● TASK ITEM:
Search the entries for lines that contain the word "card", and report each one found.

(Source texts of formatted documents)

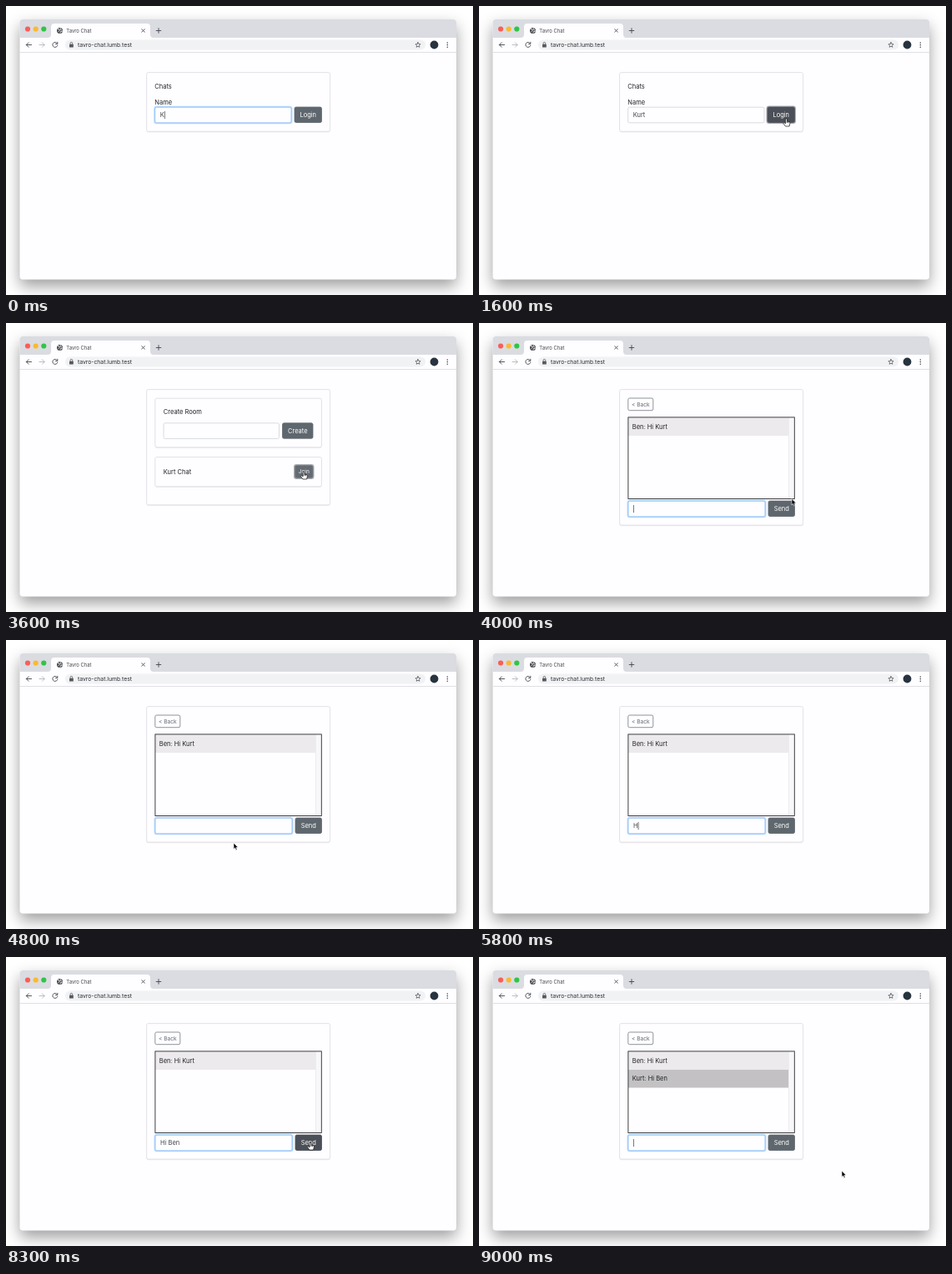
Write an HTML page that moves like this. It is 560x346 px and loops after 9.1 s.

```html
<!DOCTYPE html>
<html lang="en">
<head>
<meta charset="utf-8">
<title>Chat</title>
<style>
html, body { margin: 0; width: 100%; height: 100%; overflow: hidden; background: #fff; }
svg { display: block; }
text { font-family: Inter, "Open Sans", sans-serif; white-space: pre; }
#window { filter: drop-shadow(0 8px 9px rgba(0, 0, 0, .38)); }
.line { fill: none; stroke: #45484d; stroke-linecap: round; stroke-linejoin: round; }
</style>
</head>
<body>
<svg width="560" height="346" viewBox="0 0 560 346">
  <g id="window"><rect x="16.5" y="16" width="523.5" height="311.5" rx="4" fill="#fefdff"/></g>
  <path d="M16.5 38V20q0-4 4-4H536q4 0 4 4V38z" fill="#dadce1"/>
  <path d="M50 38q4 0 4-4V25q0-4 4-4H169q4 0 4 4V34q0 4 4 4z" fill="#fefdff"/>
  <path d="M16.5 55.5H540" stroke="#d9d9de" stroke-width=".8"/>
  <circle cx="26" cy="27.5" r="3.1" fill="#f95e57"/>
  <circle cx="35.7" cy="27.5" r="3.1" fill="#fbb92f"/>
  <circle cx="45.3" cy="27.5" r="3.1" fill="#30c546"/>
  <circle cx="64.5" cy="29.5" r="3.5" fill="#45484d"/>
  <path d="M62 27.5l2 .4.3 1.6-1.5 1M65.5 26.8l-.3 1.2 2 1.2M65 32l.6-1.6 1.6.2" class="line" style="stroke:#fff" stroke-width=".8"/>
  <path d="M162.8 27.8l3.4 3.4M166.2 27.8l-3.4 3.4M183 26.7v5.6M180.2 29.5h5.6" class="line" stroke-width=".9"/>
  <rect x="71" y="40.5" width="432" height="12" rx="6" fill="#f0f2f4"/>
  <path d="M30.5 46.5H24.5M27 43.8l-2.7 2.7 2.7 2.7M61.3 44.6A3 3 0 1 0 61.8 47.2M61.8 43.3V45.5H59.6" class="line" stroke-width=".9"/>
  <path d="M40 46.5H46M43.5 43.8l2.7 2.7-2.7 2.7" class="line" style="stroke:#b4b6ba" stroke-width=".9"/>
  <rect x="76" y="45.7" width="4.8" height="3.8" rx=".6" fill="#55585d"/>
  <path d="M77.1 45.6V44.7a1.3 1.3 0 0 1 2.6 0v.9" class="line" stroke-width=".7"/>
  <path d="M494 43.5l.9 2 2.2.2-1.7 1.5.5 2.1-1.9-1.1-1.9 1.1.5-2.1-1.7-1.5 2.2-.2z" class="line" stroke-width=".7"/>
  <circle cx="513.5" cy="46.5" r="4.9" fill="#27343f"/>
  <g fill="#45484d">
    <circle cx="529.3" cy="44" r=".8"/><circle cx="529.3" cy="46.6" r=".8"/><circle cx="529.3" cy="49.2" r=".8"/>
    <text x="72.3" y="31.7" font-size="5.9">Tavro Chat</text>
    <text x="86" y="49" font-size="6.8" fill="#2b2d31">tavro-chat.lumb.test</text>
  </g>
  <g id="page"></g>
</svg>
<script>
const LOOP = 9100, STEP = 100;
const page = document.getElementById('page');
const pen = document.createElement('canvas').getContext('2d');

// Times at which the caret restarts its blink
const resets = [0, 200, 300, 1800, 3900, 5800, 6000, 6200, 6400, 6500, 6700, 8600];
// Pointer tracks: [time, x, y]
const tracks = [
  [[900, 386, 221], [1300, 368.5, 135], [1700, 368.5, 135], [2200, 380, 234.5], [2400, 380, 236],
   [2700, 361, 188], [2900, 357, 178], [3800, 357, 178], [4000, 375, 210.5], [4300, 371, 237],
   [4800, 273, 243], [5100, 258, 231], [5300, 258, 231], [5600, 257, 228], [5800, 257, 228]],
  [[7300, 318, 289], [8100, 366, 233], [8300, 365, 222], [8600, 365, 222], [9000, 435, 256], [9100, 435, 256]]
];
const buttons = [
  { x: 346, y: 121, w: 32.5, h: 18.5, label: 'Login', press: 1500 },
  { x: 346.5, y: 170.5, w: 21.5, h: 15, label: 'Join', press: 3600, outline: true },
  { x: 347, y: 213, w: 31.5, h: 18.5, label: 'Send', press: 8500 }
];
const fields = [
  { x: 178.7, y: 121.2, w: 163.3, h: 18.6 },
  { x: 189, y: 119.8, w: 138.5, h: 18.6 },
  { x: 179, y: 213.2, w: 164, h: 18.6 }
];
const create = { x: 331.5, y: 119.8, w: 36.5, h: 18.4, label: 'Create' };
const back = { x: 178.8, y: 90, w: 30, h: 14.7, label: '< Back', outline: true };

const rect = (x, y, w, h, fill, more = '') =>
  `<rect x="${x}" y="${y}" width="${w}" height="${h}" fill="${fill}" ${more}/>`;
const text = (x, mid, s, fill = '#212327', size = 7.5, more = '') =>
  `<text x="${x}" y="${mid + size * .36}" font-size="${size}" fill="${fill}" ${more}>${s.replace('<', '&lt;')}</text>`;
const ring = (b, color) =>
  rect(b.x - .7, b.y - .7, b.w + 1.4, b.h + 1.4, 'none', `rx="2.4" stroke="${color}" stroke-width="1.6"`);
const card = (x, y, w, h) =>
  rect(x, y + 1.2, w, h, '#000', 'rx="2" opacity=".06"') +
  rect(x, y, w, h, '#fefdff', 'rx="2" stroke="#dcdbe0" stroke-width=".8"');
const within = (b, p) => p && p.x >= b.x && p.x <= b.x + b.w && p.y >= b.y && p.y <= b.y + b.h;
const typed = (s, times, t) => s.slice(0, times.filter(k => t >= k).length);

function button(b, hover, focus) {
  const fill = b.outline ? (hover ? '#646b73' : '#fefdff') : hover ? '#4b4f57' : '#5f676e';
  const ink = b.outline && !hover ? '#5f666e' : '#fff';
  return (focus ? ring(b, '#abadb3') : '') +
    rect(b.x, b.y, b.w, b.h, fill, `rx="1.8" stroke="${b.outline ? '#737a82' : fill}" stroke-width=".8"`) +
    text(b.x + b.w / 2, b.y + b.h / 2, b.label, ink, b.outline ? 6.6 : 7.5, 'text-anchor="middle"');
}

function field(f, value, focus, caret) {
  pen.font = '7.5px Inter, "Open Sans", sans-serif';
  const mid = f.y + f.h / 2, x = f.x + 6;
  return (focus ? ring(f, '#bcdcfd') : '') +
    rect(f.x, f.y, f.w, f.h, '#fefdff', `rx="1.9" stroke="${focus ? '#80b9f7' : '#cfd3d9'}" stroke-width=".8"`) +
    text(x, mid, value, '#43474d') +
    (focus && caret ? rect(x + pen.measureText(value).width + .2, mid - 4.6, .6, 9.2, '#222') : '');
}

function pointerAt(t) {
  const track = tracks.find(k => t >= k[0][0] && t < k[k.length - 1][0]);
  if (!track) return null;
  const i = track.findIndex(k => k[0] > t), [t0, x0, y0] = track[i - 1], [t1, x1, y1] = track[i];
  const u = (t - t0) / (t1 - t0), e = u * u * (3 - 2 * u);
  return { x: x0 + (x1 - x0) * e, y: y0 + (y1 - y0) * e };
}

function cursor(p, kind) {
  const shape = {
    arrow: '<path d="M0 0V7.4L1.7 5.8 2.8 8.4 4.1 7.9 3 5.3H5.2z" fill="#000" stroke="#fff" stroke-width=".6"/>',
    hand: '<path d="M-.9.4Q0-.6.9.4V3L3.6 3.7Q4.7 4.1 4.4 5.6L3.6 9H-1L-3.6 5.6Q-3.6 4.2-2.3 4.8L-.9 5.8zM.9 3V5M2.6 3.6V5.2" fill="#fff" stroke="#111" stroke-width=".7"/>',
    beam: '<path d="M-1.7-5Q0-5 0-4Q0-5 1.7-5M0-4V4M-1.7 5Q0 5 0 4Q0 5 1.7 5" fill="none" stroke="#222" stroke-width=".8"/>'
  }[kind];
  return `<g transform="translate(${p.x} ${p.y})">${shape}</g>`;
}

const screens = [
  () => card(168.6, 79.6, 220, 70.6) + text(178.3, 96, 'Chats') + text(178.3, 115.2, 'Name'),
  () => card(168.6, 79.6, 220, 138.2) + card(178.8, 90.2, 199.6, 58.6) + card(178.8, 160.6, 199.6, 35.2) +
    text(188.8, 106, 'Create Room') + text(188.8, 178.6, 'Kurt Chat'),
  t => card(168.6, 79.6, 220, 162.4) +
    rect(371, 113, 7, 97.5, '#f8f7f9') + rect(371, 113, .6, 97.5, '#e4e3e6') +
    rect(179, 113, 192, 22, '#eceaec') + text(183.8, 124.2, 'Ben: Hi Kurt') +
    (t >= 8600 ? rect(179, 135, 192, 21.5, '#c3c1c3') + text(183.8, 145.7, 'Kurt: Hi Ben') : '') +
    rect(178.9, 112.9, 199.4, 97.6, 'none', 'stroke="#2a2a2d" stroke-width=".9"')
];

function draw(t) {
  const n = t < 1800 ? 0 : t < 3900 ? 1 : 2;
  const b = buttons[n], f = fields[n], p = pointerAt(t);
  const pressed = t >= b.press && !(n === 2 && t >= 8600);
  const caret = (t - resets.filter(r => r <= t).pop()) % 1000 < 500;
  const value = n === 0 ? typed('Kurt', [0, 200, 200, 300], t)
    : n === 2 && t < 8600 ? typed('Hi Ben', [5800, 6000, 6200, 6400, 6500, 6700], t) : '';
  const extra = [null, create, back][n];
  const all = extra ? [b, extra] : [b];
  const kind = all.some(k => within(k, p)) ? 'hand' : within(f, p) ? 'beam' : 'arrow';
  page.innerHTML = screens[n](t) + field(f, value, !pressed, caret) +
    all.map(k => button(k, within(k, p), k === b && pressed)).join('') +
    (p ? cursor(p, kind) : '');
}

const start = performance.now();
let shown = -1;
function tick() {
  const t = Math.floor((performance.now() - start) % LOOP / STEP) * STEP;
  if (t !== shown) draw(shown = t);
  requestAnimationFrame(tick);
}
tick();
</script>
</body>
</html>
```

● REPLY TO THE EXERCISE:
const card = (x, y, w, h) =>
  () => card(168.6, 79.6, 220, 70.6) + text(178.3, 96, 'Chats') + text(178.3, 115.2, 'Name'),
  () => card(168.6, 79.6, 220, 138.2) + card(178.8, 90.2, 199.6, 58.6) + card(178.8, 160.6, 199.6, 35.2) +
  t => card(168.6, 79.6, 220, 162.4) +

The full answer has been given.